__WHAT TO DO__:
Starting at the first line of the entries below, output every line exactly, up to and including the line with "--frost: #e0ebf9; --kerb: #b3cce2;".

--- EXTRACTED MATERIAL ---

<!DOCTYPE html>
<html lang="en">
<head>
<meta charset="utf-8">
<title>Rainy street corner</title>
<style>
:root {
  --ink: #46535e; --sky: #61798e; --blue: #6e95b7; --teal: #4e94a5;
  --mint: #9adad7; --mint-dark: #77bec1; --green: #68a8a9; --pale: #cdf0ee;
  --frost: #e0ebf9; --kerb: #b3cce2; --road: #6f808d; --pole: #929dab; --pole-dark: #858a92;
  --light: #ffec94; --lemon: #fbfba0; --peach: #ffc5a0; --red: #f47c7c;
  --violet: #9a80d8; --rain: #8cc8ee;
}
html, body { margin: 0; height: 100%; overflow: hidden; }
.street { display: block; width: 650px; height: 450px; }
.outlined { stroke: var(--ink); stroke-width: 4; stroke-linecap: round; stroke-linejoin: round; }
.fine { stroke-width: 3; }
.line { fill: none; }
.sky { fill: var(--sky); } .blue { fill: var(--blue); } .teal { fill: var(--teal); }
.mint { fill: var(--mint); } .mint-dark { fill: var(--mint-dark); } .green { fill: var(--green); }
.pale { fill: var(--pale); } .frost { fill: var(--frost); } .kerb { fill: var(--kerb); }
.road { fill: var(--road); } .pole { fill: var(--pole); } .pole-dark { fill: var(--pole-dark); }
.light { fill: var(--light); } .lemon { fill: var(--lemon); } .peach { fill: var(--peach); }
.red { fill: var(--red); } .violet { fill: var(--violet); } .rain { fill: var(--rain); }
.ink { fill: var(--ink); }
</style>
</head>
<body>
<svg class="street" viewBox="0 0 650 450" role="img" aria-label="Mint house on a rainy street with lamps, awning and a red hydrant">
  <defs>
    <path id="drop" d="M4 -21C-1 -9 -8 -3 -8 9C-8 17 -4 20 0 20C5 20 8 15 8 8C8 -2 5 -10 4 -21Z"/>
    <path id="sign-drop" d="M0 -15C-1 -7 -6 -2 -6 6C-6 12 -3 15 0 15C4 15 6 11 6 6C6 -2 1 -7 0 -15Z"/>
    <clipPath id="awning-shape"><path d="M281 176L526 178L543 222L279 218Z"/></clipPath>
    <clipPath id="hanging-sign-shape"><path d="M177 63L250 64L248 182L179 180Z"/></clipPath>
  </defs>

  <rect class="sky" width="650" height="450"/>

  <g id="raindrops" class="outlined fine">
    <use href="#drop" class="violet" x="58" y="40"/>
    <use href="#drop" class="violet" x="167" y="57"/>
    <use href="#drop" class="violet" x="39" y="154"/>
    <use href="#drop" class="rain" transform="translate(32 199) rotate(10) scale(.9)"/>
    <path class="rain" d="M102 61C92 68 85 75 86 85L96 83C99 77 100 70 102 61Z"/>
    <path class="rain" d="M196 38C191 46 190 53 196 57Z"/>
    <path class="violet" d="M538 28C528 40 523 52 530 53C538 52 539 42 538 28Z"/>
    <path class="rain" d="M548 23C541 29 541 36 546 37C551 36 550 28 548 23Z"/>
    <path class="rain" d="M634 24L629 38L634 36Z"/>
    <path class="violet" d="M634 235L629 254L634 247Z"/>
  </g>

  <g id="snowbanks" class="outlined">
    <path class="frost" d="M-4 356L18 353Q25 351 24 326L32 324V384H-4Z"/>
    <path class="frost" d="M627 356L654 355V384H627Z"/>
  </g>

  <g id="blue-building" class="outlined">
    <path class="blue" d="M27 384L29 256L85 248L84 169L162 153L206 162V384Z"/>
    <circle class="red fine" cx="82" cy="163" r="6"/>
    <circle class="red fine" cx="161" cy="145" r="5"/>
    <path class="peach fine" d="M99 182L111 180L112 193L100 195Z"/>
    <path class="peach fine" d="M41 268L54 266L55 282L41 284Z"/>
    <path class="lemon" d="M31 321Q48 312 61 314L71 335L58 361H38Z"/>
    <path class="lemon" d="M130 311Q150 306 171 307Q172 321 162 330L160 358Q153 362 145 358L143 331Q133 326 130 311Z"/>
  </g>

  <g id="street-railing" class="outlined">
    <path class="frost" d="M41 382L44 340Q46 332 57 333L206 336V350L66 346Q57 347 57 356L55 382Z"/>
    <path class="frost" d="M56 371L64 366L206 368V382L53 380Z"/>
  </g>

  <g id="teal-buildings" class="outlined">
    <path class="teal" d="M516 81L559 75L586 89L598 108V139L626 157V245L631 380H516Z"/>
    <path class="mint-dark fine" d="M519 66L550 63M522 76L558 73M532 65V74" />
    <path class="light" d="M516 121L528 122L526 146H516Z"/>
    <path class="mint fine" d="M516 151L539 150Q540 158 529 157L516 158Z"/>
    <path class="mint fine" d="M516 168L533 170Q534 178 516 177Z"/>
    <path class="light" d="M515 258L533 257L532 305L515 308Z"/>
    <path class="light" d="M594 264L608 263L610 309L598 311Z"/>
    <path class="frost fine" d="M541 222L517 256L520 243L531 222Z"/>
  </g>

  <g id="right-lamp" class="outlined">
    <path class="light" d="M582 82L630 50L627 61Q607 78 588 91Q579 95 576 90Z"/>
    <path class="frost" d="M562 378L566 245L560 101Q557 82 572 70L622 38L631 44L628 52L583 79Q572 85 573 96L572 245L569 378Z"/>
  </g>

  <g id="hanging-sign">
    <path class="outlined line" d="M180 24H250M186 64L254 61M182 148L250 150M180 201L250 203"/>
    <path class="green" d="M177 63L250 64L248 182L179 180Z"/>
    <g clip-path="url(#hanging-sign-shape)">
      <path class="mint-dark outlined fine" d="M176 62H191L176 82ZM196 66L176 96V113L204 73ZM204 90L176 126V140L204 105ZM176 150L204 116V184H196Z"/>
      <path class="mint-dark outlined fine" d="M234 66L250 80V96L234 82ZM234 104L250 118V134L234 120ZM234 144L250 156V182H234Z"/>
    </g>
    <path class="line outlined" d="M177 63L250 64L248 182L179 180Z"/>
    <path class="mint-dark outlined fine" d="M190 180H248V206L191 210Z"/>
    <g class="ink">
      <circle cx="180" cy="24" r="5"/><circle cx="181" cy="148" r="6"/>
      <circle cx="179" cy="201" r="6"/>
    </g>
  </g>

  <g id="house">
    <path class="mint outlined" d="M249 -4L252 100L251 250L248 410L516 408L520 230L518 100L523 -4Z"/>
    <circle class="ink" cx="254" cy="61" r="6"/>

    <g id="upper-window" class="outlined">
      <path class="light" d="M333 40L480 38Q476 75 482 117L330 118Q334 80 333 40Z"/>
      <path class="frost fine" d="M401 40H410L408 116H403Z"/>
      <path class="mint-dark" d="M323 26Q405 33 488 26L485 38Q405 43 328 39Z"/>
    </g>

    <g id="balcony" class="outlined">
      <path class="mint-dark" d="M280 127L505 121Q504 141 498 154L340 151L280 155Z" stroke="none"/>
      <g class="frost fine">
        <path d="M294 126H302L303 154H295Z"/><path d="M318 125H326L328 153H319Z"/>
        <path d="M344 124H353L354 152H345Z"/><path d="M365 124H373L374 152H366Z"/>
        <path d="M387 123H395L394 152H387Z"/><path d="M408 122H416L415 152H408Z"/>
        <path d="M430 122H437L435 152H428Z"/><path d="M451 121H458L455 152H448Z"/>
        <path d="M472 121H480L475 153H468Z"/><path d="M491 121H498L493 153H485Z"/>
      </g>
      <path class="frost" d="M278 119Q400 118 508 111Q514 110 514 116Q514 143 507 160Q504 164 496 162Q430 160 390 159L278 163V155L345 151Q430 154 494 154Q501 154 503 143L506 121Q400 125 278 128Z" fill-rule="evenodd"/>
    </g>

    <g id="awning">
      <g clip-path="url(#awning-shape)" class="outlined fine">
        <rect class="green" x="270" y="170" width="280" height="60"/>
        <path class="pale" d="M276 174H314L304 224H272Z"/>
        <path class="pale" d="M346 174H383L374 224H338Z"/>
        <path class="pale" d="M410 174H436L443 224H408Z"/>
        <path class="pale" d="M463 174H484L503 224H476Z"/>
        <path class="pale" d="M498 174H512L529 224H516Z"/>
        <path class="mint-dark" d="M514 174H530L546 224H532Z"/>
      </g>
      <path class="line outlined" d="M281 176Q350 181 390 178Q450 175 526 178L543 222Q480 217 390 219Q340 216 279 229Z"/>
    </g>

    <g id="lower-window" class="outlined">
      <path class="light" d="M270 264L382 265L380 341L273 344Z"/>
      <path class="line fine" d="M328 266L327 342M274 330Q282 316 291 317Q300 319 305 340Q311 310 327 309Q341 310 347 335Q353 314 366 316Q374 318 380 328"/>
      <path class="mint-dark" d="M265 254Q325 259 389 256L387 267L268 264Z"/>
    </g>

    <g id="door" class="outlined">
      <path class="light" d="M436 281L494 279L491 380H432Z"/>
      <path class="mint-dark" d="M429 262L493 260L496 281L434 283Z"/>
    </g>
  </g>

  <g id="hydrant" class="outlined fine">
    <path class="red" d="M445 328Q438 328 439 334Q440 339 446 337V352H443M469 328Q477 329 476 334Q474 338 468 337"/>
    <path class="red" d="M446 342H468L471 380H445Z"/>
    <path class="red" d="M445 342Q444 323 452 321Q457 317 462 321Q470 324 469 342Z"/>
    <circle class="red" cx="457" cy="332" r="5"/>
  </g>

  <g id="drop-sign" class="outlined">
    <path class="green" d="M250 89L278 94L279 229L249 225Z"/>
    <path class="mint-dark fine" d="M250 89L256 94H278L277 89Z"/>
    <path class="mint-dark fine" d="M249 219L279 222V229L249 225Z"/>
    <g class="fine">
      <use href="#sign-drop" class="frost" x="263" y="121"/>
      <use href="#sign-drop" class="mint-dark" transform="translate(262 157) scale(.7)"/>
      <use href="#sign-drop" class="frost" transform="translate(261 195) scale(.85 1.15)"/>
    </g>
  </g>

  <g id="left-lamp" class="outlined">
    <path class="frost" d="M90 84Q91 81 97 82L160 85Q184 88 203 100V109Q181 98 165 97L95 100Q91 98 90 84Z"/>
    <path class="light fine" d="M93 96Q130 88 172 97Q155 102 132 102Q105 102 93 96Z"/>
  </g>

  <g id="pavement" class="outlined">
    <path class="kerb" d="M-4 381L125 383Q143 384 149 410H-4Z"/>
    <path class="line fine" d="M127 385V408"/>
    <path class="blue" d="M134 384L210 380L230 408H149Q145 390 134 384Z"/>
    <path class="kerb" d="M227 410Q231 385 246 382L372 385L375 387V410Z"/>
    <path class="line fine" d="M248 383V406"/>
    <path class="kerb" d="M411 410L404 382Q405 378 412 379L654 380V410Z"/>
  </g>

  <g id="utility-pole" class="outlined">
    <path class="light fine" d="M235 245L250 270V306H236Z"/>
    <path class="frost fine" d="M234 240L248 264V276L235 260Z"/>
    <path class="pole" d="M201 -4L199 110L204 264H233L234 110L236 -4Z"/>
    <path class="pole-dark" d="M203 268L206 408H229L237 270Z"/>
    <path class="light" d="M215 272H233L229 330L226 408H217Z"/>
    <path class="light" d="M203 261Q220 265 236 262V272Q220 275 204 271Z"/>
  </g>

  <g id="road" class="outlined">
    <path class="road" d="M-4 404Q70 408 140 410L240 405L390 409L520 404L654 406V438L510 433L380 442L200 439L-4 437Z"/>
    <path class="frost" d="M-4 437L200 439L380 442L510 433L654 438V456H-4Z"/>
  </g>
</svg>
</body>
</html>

---

__ANSWER TO THIS PROBLEM__:
<!DOCTYPE html>
<html lang="en">
<head>
<meta charset="utf-8">
<title>Rainy street corner</title>
<style>
:root {
  --ink: #46535e; --sky: #61798e; --blue: #6e95b7; --teal: #4e94a5;
  --mint: #9adad7; --mint-dark: #77bec1; --green: #68a8a9; --pale: #cdf0ee;
  --frost: #e0ebf9; --kerb: #b3cce2; --road: #6f808d; --pole: #929dab; --pole-dark: #858a92;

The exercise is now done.